**TASK TO COMPLETE**
Please quote exactly the lines below from the line containing "131px; --y: 318px;" to the line containing "712px; --y: 525px;", both lines included, and nothing else.

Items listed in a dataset
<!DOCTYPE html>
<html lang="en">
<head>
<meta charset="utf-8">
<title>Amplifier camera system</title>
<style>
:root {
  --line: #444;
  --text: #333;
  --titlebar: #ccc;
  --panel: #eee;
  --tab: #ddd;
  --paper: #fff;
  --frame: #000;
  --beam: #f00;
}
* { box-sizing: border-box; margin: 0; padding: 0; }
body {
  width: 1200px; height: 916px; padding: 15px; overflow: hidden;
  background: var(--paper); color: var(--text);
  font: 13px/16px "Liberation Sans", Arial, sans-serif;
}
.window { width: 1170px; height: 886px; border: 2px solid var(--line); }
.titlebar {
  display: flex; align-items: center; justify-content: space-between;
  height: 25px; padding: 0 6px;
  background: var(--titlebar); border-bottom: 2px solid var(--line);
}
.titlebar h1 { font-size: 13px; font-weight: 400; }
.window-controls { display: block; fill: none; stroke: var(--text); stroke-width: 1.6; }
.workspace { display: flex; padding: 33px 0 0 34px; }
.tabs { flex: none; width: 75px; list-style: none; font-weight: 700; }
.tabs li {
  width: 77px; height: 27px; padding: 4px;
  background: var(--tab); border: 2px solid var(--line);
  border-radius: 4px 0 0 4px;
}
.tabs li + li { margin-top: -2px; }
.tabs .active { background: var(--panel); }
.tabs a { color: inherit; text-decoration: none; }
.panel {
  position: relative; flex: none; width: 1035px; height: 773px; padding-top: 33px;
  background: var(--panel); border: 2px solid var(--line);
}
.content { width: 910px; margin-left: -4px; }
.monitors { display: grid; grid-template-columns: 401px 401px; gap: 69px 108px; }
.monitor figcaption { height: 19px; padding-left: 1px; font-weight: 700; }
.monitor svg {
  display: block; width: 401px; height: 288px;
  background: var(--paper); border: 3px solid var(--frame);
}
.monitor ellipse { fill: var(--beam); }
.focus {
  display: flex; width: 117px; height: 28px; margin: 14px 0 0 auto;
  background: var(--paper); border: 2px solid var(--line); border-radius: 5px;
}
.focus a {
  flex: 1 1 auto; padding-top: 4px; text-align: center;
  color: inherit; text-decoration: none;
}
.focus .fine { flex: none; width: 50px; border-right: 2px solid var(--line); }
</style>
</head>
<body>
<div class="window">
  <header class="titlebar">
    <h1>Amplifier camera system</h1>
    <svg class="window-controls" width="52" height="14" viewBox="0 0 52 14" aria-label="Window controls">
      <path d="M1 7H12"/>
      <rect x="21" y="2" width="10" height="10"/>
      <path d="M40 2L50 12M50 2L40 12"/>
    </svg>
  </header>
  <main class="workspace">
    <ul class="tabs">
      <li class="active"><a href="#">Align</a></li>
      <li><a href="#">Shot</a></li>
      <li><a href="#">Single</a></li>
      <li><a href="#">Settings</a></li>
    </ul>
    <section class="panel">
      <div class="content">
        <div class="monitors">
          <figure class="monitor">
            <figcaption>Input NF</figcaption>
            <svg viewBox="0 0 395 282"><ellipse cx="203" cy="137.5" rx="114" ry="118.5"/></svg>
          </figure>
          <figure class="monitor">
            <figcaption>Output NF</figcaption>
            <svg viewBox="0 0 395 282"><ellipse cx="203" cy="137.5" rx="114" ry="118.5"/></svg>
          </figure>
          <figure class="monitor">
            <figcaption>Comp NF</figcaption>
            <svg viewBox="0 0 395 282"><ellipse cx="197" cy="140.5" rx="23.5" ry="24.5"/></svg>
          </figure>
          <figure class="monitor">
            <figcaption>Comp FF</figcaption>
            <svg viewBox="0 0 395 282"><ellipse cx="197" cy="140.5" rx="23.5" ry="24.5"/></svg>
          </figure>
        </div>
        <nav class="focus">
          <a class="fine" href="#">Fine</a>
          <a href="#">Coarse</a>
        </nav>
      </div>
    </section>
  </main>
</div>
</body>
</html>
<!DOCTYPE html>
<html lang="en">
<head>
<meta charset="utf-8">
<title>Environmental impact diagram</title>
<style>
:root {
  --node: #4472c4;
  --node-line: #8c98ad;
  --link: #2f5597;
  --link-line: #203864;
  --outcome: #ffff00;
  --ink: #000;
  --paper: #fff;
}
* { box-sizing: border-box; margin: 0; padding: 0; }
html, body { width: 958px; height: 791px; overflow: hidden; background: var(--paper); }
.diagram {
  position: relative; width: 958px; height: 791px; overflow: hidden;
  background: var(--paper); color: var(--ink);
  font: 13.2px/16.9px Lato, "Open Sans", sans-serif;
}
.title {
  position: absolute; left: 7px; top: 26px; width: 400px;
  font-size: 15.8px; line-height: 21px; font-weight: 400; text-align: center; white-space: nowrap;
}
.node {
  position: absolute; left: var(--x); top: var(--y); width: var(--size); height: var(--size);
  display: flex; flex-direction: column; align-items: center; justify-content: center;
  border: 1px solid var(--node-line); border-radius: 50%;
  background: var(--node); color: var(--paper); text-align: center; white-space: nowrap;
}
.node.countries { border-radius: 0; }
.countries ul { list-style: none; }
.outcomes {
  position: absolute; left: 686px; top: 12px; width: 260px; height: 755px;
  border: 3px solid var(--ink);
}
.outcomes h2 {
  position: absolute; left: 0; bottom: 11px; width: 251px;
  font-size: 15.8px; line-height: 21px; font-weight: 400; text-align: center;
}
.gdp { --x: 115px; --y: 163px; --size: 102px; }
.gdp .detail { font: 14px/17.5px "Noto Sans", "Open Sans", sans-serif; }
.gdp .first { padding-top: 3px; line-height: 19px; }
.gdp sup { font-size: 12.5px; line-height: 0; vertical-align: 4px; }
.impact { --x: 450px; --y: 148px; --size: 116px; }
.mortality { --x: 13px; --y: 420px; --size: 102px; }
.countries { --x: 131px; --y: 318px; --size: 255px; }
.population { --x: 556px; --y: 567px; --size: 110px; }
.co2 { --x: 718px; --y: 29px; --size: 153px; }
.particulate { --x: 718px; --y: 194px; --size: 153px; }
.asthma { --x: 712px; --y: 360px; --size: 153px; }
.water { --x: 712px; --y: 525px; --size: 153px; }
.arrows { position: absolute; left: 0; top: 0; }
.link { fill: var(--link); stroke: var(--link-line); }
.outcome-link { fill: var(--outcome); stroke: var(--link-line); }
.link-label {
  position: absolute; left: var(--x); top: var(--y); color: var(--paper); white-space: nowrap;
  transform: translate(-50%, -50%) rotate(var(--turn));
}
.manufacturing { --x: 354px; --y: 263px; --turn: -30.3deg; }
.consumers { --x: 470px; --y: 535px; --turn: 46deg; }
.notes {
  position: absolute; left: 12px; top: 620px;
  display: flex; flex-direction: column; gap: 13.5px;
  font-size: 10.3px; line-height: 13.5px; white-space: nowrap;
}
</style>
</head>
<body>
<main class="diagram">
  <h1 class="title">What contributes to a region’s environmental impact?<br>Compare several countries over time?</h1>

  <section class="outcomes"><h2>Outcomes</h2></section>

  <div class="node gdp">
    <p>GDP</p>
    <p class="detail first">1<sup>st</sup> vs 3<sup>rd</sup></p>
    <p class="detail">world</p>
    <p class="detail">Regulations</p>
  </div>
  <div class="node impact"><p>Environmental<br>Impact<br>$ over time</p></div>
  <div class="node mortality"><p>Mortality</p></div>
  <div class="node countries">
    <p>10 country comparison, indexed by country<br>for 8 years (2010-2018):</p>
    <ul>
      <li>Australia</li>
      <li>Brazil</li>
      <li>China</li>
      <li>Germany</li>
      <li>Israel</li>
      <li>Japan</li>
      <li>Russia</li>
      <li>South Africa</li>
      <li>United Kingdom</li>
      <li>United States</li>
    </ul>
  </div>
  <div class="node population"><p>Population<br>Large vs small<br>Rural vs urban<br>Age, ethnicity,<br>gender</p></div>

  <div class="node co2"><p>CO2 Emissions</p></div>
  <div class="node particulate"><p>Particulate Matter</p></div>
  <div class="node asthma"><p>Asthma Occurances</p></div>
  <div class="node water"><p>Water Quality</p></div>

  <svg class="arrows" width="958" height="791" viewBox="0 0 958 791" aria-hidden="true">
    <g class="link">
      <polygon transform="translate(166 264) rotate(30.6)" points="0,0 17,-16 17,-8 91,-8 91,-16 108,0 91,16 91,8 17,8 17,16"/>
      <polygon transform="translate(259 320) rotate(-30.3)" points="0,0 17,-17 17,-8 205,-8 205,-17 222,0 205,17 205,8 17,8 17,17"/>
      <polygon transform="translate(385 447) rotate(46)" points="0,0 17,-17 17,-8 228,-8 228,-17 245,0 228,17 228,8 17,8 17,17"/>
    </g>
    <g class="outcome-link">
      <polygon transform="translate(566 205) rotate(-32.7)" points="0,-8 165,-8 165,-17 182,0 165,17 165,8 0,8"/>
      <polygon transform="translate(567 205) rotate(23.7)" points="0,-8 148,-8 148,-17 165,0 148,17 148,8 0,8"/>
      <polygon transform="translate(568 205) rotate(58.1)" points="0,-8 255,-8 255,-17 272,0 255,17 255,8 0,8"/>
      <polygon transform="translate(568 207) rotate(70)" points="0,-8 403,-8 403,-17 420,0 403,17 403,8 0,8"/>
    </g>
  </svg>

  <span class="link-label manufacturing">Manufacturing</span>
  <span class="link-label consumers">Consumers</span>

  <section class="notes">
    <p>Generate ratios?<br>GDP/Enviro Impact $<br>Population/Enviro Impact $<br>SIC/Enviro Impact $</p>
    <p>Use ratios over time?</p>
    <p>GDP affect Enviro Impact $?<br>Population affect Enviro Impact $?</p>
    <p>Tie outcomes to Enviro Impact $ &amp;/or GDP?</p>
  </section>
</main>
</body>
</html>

**WRITTEN REPLY**
.countries { --x: 131px; --y: 318px; --size: 255px; }
.population { --x: 556px; --y: 567px; --size: 110px; }
.co2 { --x: 718px; --y: 29px; --size: 153px; }
.particulate { --x: 718px; --y: 194px; --size: 153px; }
.asthma { --x: 712px; --y: 360px; --size: 153px; }
.water { --x: 712px; --y: 525px; --size: 153px; }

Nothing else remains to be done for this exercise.